A suicide bomber has targeted a vehicle carrying court employees in Kabul, killing 10 people.
The attack was confirmed as the Afghan Taliban named a new leader, after Mullah Akhtar Mansour was killed in a US drone strike last week.
Najib Danish, the interior ministry's deputy spokesman, said the bomber, who was on foot, detonated his explosives vest as he walked by the vehicle in the Afghan capital.
He said the explosion, which took place during the morning rush hour in the western part of the city, also wounded four people. The casualties include both court workers and civilians.
No-one has yet claimed responsibility. The last major attack in Kabul was on April 19, when a massive bomb killed 64 people and wounded hundreds.

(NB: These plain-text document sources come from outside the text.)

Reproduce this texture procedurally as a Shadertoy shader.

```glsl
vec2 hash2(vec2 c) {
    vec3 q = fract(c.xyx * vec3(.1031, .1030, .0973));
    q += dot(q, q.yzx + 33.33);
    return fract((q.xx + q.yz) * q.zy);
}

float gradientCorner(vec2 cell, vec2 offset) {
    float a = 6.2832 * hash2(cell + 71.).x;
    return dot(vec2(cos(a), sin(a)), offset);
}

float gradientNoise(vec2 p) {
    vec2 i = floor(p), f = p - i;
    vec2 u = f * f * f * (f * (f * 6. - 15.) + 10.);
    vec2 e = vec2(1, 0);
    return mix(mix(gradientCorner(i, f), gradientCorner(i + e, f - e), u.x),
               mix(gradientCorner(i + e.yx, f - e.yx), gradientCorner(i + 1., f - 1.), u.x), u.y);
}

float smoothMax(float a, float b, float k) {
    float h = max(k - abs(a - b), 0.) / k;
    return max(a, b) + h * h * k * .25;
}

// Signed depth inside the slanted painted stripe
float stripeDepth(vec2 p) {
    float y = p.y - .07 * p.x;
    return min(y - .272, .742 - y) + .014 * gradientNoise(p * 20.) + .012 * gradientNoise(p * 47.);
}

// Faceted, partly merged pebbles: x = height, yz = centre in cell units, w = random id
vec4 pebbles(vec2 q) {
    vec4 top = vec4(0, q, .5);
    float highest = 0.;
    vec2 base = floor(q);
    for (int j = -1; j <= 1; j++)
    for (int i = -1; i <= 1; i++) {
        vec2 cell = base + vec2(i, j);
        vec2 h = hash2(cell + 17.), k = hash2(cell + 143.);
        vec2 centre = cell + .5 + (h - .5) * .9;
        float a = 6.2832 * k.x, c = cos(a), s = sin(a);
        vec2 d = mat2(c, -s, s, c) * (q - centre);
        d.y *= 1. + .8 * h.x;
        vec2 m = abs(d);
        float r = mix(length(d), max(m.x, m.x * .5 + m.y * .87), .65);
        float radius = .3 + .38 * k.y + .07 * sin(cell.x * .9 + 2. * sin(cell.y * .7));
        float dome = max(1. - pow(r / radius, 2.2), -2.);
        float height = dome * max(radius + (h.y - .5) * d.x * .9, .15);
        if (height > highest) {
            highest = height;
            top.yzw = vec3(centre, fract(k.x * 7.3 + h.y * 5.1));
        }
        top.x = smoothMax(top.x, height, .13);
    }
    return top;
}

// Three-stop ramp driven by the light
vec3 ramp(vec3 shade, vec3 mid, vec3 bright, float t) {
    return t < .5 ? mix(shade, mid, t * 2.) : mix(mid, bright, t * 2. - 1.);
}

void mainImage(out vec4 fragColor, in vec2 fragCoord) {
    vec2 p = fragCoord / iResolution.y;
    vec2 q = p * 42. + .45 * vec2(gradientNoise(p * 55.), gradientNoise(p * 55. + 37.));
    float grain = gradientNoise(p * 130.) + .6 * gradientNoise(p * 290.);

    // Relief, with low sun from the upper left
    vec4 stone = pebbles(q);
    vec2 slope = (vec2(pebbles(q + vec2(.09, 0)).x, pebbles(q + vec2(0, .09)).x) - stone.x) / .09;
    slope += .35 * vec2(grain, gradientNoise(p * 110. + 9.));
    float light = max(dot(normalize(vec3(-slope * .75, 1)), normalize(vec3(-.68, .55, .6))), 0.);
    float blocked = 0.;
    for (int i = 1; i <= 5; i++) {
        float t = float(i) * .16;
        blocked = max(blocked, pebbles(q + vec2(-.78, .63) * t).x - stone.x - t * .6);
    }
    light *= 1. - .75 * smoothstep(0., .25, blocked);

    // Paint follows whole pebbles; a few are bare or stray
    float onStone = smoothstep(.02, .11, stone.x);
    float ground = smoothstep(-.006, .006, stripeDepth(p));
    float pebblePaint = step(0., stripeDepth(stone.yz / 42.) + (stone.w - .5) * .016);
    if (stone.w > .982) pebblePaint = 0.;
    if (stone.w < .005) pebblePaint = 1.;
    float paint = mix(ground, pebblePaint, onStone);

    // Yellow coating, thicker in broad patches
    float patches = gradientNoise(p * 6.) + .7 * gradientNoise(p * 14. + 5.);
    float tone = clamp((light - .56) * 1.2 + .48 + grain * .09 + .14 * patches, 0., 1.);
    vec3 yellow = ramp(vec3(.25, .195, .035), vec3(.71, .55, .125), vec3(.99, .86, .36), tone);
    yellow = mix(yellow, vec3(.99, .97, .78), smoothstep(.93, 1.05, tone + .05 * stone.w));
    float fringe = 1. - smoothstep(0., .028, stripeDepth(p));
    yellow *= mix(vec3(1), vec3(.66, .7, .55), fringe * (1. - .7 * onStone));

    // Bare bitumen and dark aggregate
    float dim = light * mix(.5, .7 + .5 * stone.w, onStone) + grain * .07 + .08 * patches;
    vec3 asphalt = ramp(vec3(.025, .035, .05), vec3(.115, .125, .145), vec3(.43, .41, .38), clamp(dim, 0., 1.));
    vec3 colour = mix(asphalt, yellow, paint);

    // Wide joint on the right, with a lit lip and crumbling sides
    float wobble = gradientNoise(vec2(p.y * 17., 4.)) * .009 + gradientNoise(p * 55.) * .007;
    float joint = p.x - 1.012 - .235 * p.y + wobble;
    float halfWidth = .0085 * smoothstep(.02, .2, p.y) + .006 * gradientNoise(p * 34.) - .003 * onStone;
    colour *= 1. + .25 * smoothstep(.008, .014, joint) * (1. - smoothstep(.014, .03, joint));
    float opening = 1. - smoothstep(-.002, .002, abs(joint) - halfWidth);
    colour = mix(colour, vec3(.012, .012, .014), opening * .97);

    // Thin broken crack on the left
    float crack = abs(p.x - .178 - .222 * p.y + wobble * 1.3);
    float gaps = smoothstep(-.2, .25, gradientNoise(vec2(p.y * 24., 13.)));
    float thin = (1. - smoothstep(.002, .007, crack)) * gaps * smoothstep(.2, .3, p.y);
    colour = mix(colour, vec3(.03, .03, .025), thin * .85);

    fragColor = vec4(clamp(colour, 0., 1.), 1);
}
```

The insurgent group said its new leader is Mullah Haibatullah Akhundzada, one of Mansour's two deputies. It said he was chosen at a meeting of Taliban leaders, which was believed to have been held in Pakistan.
Mansour was killed in Pakistan on Saturday when his vehicle was struck by a US drone. It is believed to be the first time a Taliban leader was killed in such a way inside Pakistani territory.

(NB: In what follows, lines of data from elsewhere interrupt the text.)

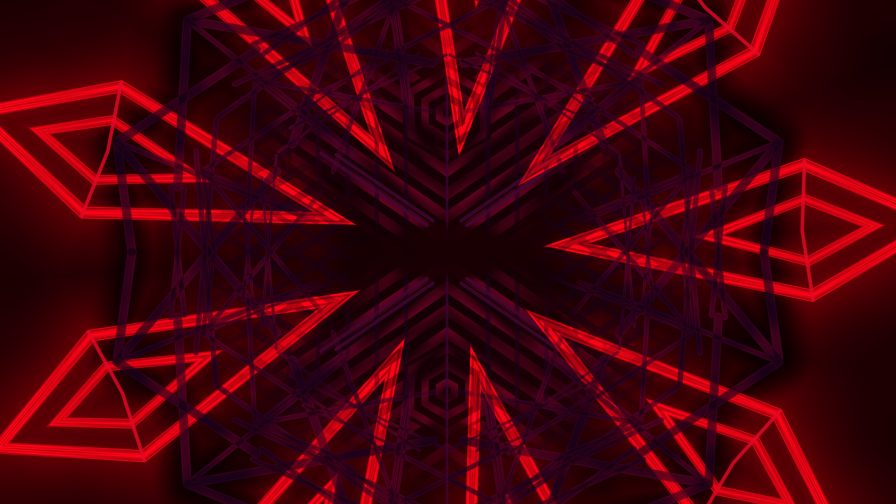
Reproduce this background procedurally as a WebGL 2 fragment shader.

```glsl
#version 300 es
precision highp float;
uniform vec2 u_resolution;
out vec4 fragColor;

#define KITES 9.0
#define KITE_TURN 0.061
#define STROKE 0.0118
#define GLOW 0.43
#define GLOW_FALLOFF 11.0
#define CHEVRON_SLOPE 0.68
#define CHEVRON_STEP 0.046
#define BAR_OPACITY 0.72
#define INNER_LATTICE 0.74
#define HALO 0.075

const float PI = 3.14159265;
const vec3 NEON = vec3(0.88, 0.01, 0.075);
const vec3 EMBER = vec3(0.82, 0.0, 0.03);
const vec3 PLUM = vec3(0.29, 0.008, 0.14);
const vec3 INDIGO = vec3(0.10, 0.005, 0.115);
const vec3 SHADOW = vec3(0.075, 0.0, 0.01);

// Girders of one lattice arm, as start and end points
const vec4 GIRDERS[6] = vec4[6](
  vec4(0.657, 0.218, 0.627, 0.0), vec4(0.657, 0.218, 0.26, 0.06),
  vec4(0.657, 0.218, 0.34, -0.16), vec4(0.55, 0.13, 0.523, -0.125),
  vec4(0.657, 0.218, 0.38, 0.40), vec4(0.46, 0.26, 0.50, -0.20));

vec2 hashGradient(vec2 cell) {
  float h = fract(sin(dot(cell, vec2(127.1, 311.7))) * 43758.5);
  return vec2(cos(h * 2.0 * PI), sin(h * 2.0 * PI));
}

float gradientNoise(vec2 p) {
  vec2 i = floor(p), f = fract(p), u = f * f * (3.0 - 2.0 * f);
  vec2 e = vec2(0.0, 1.0);
  float low = mix(dot(hashGradient(i), f), dot(hashGradient(i + e.yx), f - e.yx), u.x);
  float high = mix(dot(hashGradient(i + e), f - e), dot(hashGradient(i + 1.0), f - 1.0), u.x);
  return mix(low, high, u.y);
}

float segment(vec2 p, vec2 a, vec2 b) {
  vec2 d = b - a;
  return length(p - a - d * clamp(dot(p - a, d) / dot(d, d), 0.0, 1.0));
}

// Signed distance to the line a-b, positive on its left
float side(vec2 p, vec2 a, vec2 b) {
  vec2 d = normalize(b - a);
  return dot(p - a, vec2(-d.y, d.x));
}

// Sharp-cornered kite along the x axis, with p.y >= 0
float kite(vec2 p, float tip, vec2 corner, float tail) {
  return max(side(p, vec2(tip, 0.0), corner), side(p, corner, vec2(tail, 0.0)));
}

float line(float d, float halfWidth, float aa) {
  return 1.0 - smoothstep(halfWidth - aa, halfWidth + aa, d);
}

// Stripe with soft edges, lit for the given share of each period
float stripe(float t, float share, float aa) {
  return line(abs(fract(t) - 0.5), share * 0.5, aa);
}

void main() {
  vec2 p = (gl_FragCoord.xy - 0.5 * u_resolution) / u_resolution.y;
  float aa = 0.8 / u_resolution.y;
  float r = length(p);
  vec2 q = abs(p + vec2(0.002, 0.0));
  float grain = gradientNoise(p * 9.0);

  // Ring of nested kites, stroked inside their outlines
  float wedge = 2.0 * PI / KITES;
  float angle = mod(atan(p.y, p.x) - KITE_TURN + 0.5 * wedge, wedge) - 0.5 * wedge;
  vec2 k = r * vec2(cos(angle), abs(sin(angle)));
  float outer = abs(kite(k, 0.19, vec2(0.717, 0.143), 1.0) + STROKE);
  float inner = abs(kite(k, 0.487, vec2(0.713, 0.072), 0.868) + 0.8 * STROKE);
  float ridge = segment(k, vec2(0.704, 0.0), vec2(0.717, 0.138));
  float edge = min(outer, inner + 0.002);

  // Lattice: six mirrored arms at two sizes
  float cover = 0.0, crossing = 0.0, nearest = 1.0, rim = 0.0;
  for (int n = 0; n < 24; n++) {
    float a = float(n % 12 / 2) * PI / 3.0;
    float size = n < 12 ? 1.0 : INNER_LATTICE;
    vec2 s = mat2(cos(a), -sin(a), sin(a), cos(a)) * p / size;
    if (n % 2 == 1) s.y = -s.y;
    for (int i = 0; i < 6; i++) {
      float d = segment(s, GIRDERS[i].xy, GIRDERS[i].zw) * size;
      float halfWidth = (i % 2 == 0 ? 0.009 : 0.0055) * size * size;
      float bar = line(d, halfWidth, aa);
      crossing = max(crossing, cover * bar);
      cover = max(cover, bar);
      rim = max(rim, line(abs(d - halfWidth + 0.001), 0.0012, aa));
      nearest = min(nearest, d);
    }
  }
  cover *= smoothstep(0.2, 0.34, r);

  // Red haze over black, dark around the outside of the lattice
  float haze = GLOW * exp(-GLOW_FALLOFF * edge) * smoothstep(0.08, 0.42, r);
  vec3 color = SHADOW * 0.7 + EMBER * max(haze + 0.02 + 0.04 * grain, 0.0);
  float shade = 1.0 - smoothstep(0.0, HALO, nearest + 0.6 * max(0.0, 0.03 - edge));
  color *= 1.0 - shade * mix(0.3, 0.75, smoothstep(0.5, 0.66, r));

  // Chevron panels above and below the centre
  float t = q.y - CHEVRON_SLOPE * q.x;
  float panel = smoothstep(-0.09, 0.02, t) * (1.0 - smoothstep(0.28, 0.5, r));
  float chevrons = stripe(t / CHEVRON_STEP, 0.55, aa / CHEVRON_STEP);
  vec2 h = vec2(q.x, abs(q.y - 0.275));
  float hexagon = max(h.x, 0.5 * h.x + 0.866 * h.y);
  float rings = stripe(hexagon / 0.029, 0.5, aa / 0.029);
  chevrons = mix(chevrons, rings, line(hexagon, 0.087, aa));
  float posts = stripe(q.x / 0.058 + 0.1, 0.16, aa / 0.058) * smoothstep(0.04, 0.06, q.x);
  float plate = 0.85 + 1.3 * gradientNoise(vec2(q.x * 12.0, t * 30.0));
  vec3 panelColor = mix(vec3(0.085, 0.0, 0.02), PLUM * vec3(1.0, 1.0, 0.7) * plate, chevrons);
  panelColor = mix(panelColor, INDIGO, 0.6 * posts);
  color = mix(color, panelColor, 0.8 * panel);

  // Faint diamond mesh at the sides
  float mesh = stripe((q.y + 0.6 * q.x) / 0.052, 0.35, aa / 0.052)
             + stripe((q.y - 0.6 * q.x) / 0.052, 0.25, aa / 0.052);
  mesh = min(mesh, 1.0) * smoothstep(0.14, 0.24, q.x);
  mesh *= (1.0 - smoothstep(0.36, 0.56, r)) * (1.0 - 0.7 * panel);
  color = mix(color, INDIGO * 0.8, 0.5 * mesh);

  // Girders with lit rims, indigo where they cross
  float tint = clamp(0.5 + 1.7 * gradientNoise(p * 14.0 + 5.0), 0.0, 1.0);
  vec3 girder = mix(mix(INDIGO, PLUM, tint), INDIGO * 0.7, 0.8 * crossing);
  girder += vec3(0.07, 0.005, 0.04) * rim;
  color = mix(color, girder, 0.75 * cover);

  // Dark diamond opening, its paired rails and the central spine
  float opening = 1.0 - smoothstep(0.75, 1.15, q.x / 0.22 + q.y / 0.075);
  color = mix(color, SHADOW + vec3(0.02, 0.0, 0.0), 0.85 * opening);
  float rails = min(segment(q, vec2(0.04, 0.053), vec2(0.25, 0.196)),
                    segment(q, vec2(0.028, 0.062), vec2(0.22, 0.193)));
  color = mix(color, vec3(0.27, 0.025, 0.2), 0.8 * line(rails, 0.0035, aa));
  float spine = line(q.x, 0.0025, aa) * smoothstep(0.03, 0.07, q.y);
  color = mix(color, vec3(0.24, 0.02, 0.2), 0.7 * spine);

  // Neon strokes with fine streaks, dimmed behind the lattice
  float neon = max(line(outer, STROKE, aa), line(inner, STROKE * 0.8, aa));
  float streak = 0.95 + 0.5 * gradientNoise(vec2(k.x * 5.0, edge * 260.0));
  float veil = max(cover, max(0.6 * panel * max(1.0 - chevrons, posts), 0.5 * mesh));
  color = mix(color, NEON * streak, neon * (1.0 - BAR_OPACITY * veil - 0.15 * crossing));
  color = mix(color, vec3(0.88, 0.03, 0.15), 0.85 * line(ridge, 0.0035, aa));

  fragColor = vec4(clamp(color, 0.0, 1.0), 1.0);
}
```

Pakistani authorities are believed to have given shelter and support to some Taliban leaders over the Afghan border. The insurgents have been fighting to overthrow the Kabul government since 2001, when their own Islamist regime was overthrown by the US invasion.

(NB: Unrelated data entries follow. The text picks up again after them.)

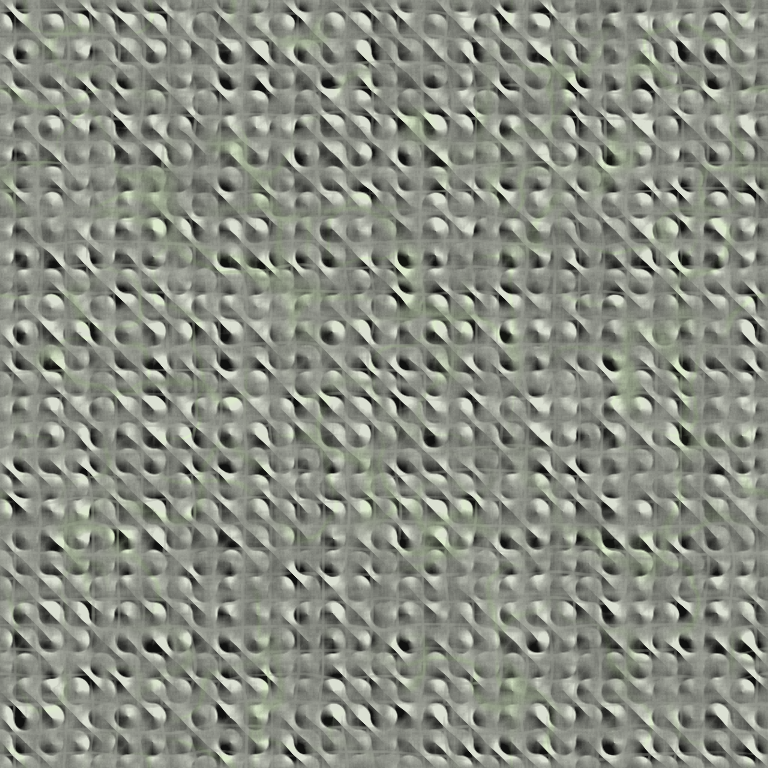
This pattern is drawn by a Shadertoy shader. Its source:

```glsl
float hash(vec2 cell, float period) {
    uvec2 q = uvec2(mod(cell, period)) + uvec2(17u, 59u);
    uint h = q.x * 1597334677u ^ q.y * 3812015801u ^ uint(period) * 2654435u;
    h = (h ^ (h >> 15)) * 2246822519u;
    h = (h ^ (h >> 13)) * 3266489917u;
    return float((h ^ (h >> 16)) & 65535u) / 65535.0;
}

float noise(vec2 uv, float period) {
    vec2 p = uv * period, i = floor(p), f = fract(p);
    f = f * f * (3.0 - 2.0 * f);
    return mix(mix(hash(i, period), hash(i + vec2(1, 0), period), f.x),
               mix(hash(i + vec2(0, 1), period), hash(i + 1.0, period), f.x), f.y);
}

float fbm(vec2 uv, float period) {
    float sum = 0.0, weight = 0.533;
    for (int k = 0; k < 4; k++) {
        sum += weight * noise(uv, period);
        period *= 2.0;
        weight *= 0.5;
    }
    return sum;
}

// Light on the slopes either side of an arc of radius one half
float arcLight(vec2 fromCorner, float edge) {
    float r = length(fromCorner), d = 0.5 - r;
    float facing = dot(fromCorner, vec2(0.707)) / max(r, 0.04);
    float steepness = mix(1.0, 0.55, smoothstep(0.0, 0.5, abs(d)));
    return facing * steepness * clamp(d / edge, -1.0, 1.0);
}

// Randomly turned arc tiles, embossed from the upper right
float truchetRelief(vec2 p, float cells, float edge) {
    vec2 f = fract(p);
    bool turned = hash(floor(p), cells) < 0.5;
    vec2 a = turned ? f - vec2(1, 0) : f;
    vec2 b = turned ? f - vec2(0, 1) : f - 1.0;
    float nearer = abs(length(a) - 0.5) - abs(length(b) - 0.5);
    return mix(arcLight(a, edge), arcLight(b, edge), smoothstep(-edge, edge, nearer));
}

// Square patches of depth that fade out along their borders
float patchDepth(vec2 uv, float patches) {
    vec2 p = uv * patches;
    vec2 swell = sin(3.14159 * fract(p));
    return pow(swell.x * swell.y, 1.3) * mix(0.3, 0.85, hash(floor(p), patches));
}

// Thin line where the noise crosses its middle value
float veinLine(vec2 uv, float period) {
    return 1.0 - smoothstep(0.0, 0.09, abs(noise(uv, period) - 0.5));
}

void mainImage(out vec4 fragColor, in vec2 fragCoord) {
    const float cells = 30.0;
    vec2 uv = fragCoord / iResolution.xy;
    float pixel = cells / iResolution.y;
    float edge = max(0.035, pixel);

    // Relief, strong inside the patches and worn between them
    vec2 wobble = vec2(noise(uv, 45.0), noise(uv.yx, 60.0)) - 0.5;
    float relief = truchetRelief(uv * cells + 0.08 * wobble, cells, edge);
    float strength = 0.06 + patchDepth(uv + 0.004 * wobble, 22.0);
    float smudge = fbm(uv, 36.0) - 0.5;
    float tone = 0.53 + relief * strength * (0.95 + 0.9 * smudge);
    tone += 0.17 * smudge + 0.03 * (noise(uv, 8.0) - 0.5);

    // Fine grain brushed both ways
    tone += 0.03 * (hash(floor(uv * 512.0), 512.0) - 0.5);
    tone += 0.04 * (noise(uv * vec2(1, 4), 96.0) + noise(uv * vec2(4, 1), 120.0) - 1.0);

    // Thin wavering grid through the tile centres
    vec2 sway = vec2(noise(uv, 15.0), noise(uv.yx, 18.0)) - 0.5;
    vec2 toLine = abs(fract(uv * cells + 0.4 * sway) - 0.5);
    vec2 lines = 1.0 - smoothstep(vec2(0.02), vec2(0.05 + pixel), toLine);
    float grid = max(lines.x, lines.y) * mix(0.25, 0.6, noise(uv, 40.0));
    tone = mix(tone, 0.61, grid);

    // Pale green web of veins
    vec2 bend = 0.016 * vec2(noise(uv, 34.0), noise(uv.yx, 38.0));
    float vein = max(veinLine(uv + bend, 13.0), veinLine(uv.yx + bend, 17.0));
    vein *= smoothstep(0.15, 0.8, noise(uv, 20.0));

    tone = clamp(tone, 0.06, 0.86);
    vec3 color = tone * vec3(1.0, 1.02, 0.96);
    color = mix(color, color * vec3(0.99, 1.05, 0.94) + vec3(0.02, 0.03, 0.01), 0.7 * vein);
    fragColor = vec4(color, 1.0);
}
```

The US and Afghan governments said Mansour had been an obstacle to a peace process that had ground to a halt when he refused to participate in talks earlier this year. Instead, he intensified the war in Afghanistan, now in its 15th year.
Mansour had led the Taliban since last summer, when the death of the movement's founder, the one-eyed Mullah Mohammad Omar became public.
Mansour ran the movement in Omar's name for more than two years. The revelation of Omar's death and Mansour's deception led to widespread mistrust, with some senior leaders leaving the group to set up their own factions.
Senior Taliban figures have said his death could strengthen the movement, as he was a divisive figure. The identity of his successor was expected to be an indication of the direction the insurgency would take, either toward peace or continued war.
Akhundzada is a religious scholar known for issuing public statements justifying the existence of the extremist Taliban, and the war against the Afghan government.
His views are regarded as hawkish, and he could be expected to continue in the aggressive footsteps of Mansour.
The Taliban said two new deputies had also been appointed - both of whom had earlier been thought to be the main contenders for the top job. They are Sirajuddin Haqqani, who was also one of Mansour's deputies, and the son of Omar, Mullah Yaqoub.
The Taliban statement called on all Muslims to mourn Mansour for three days. It also attempted to calm any qualms among the rank and file by calling for unity and obedience to the new leader.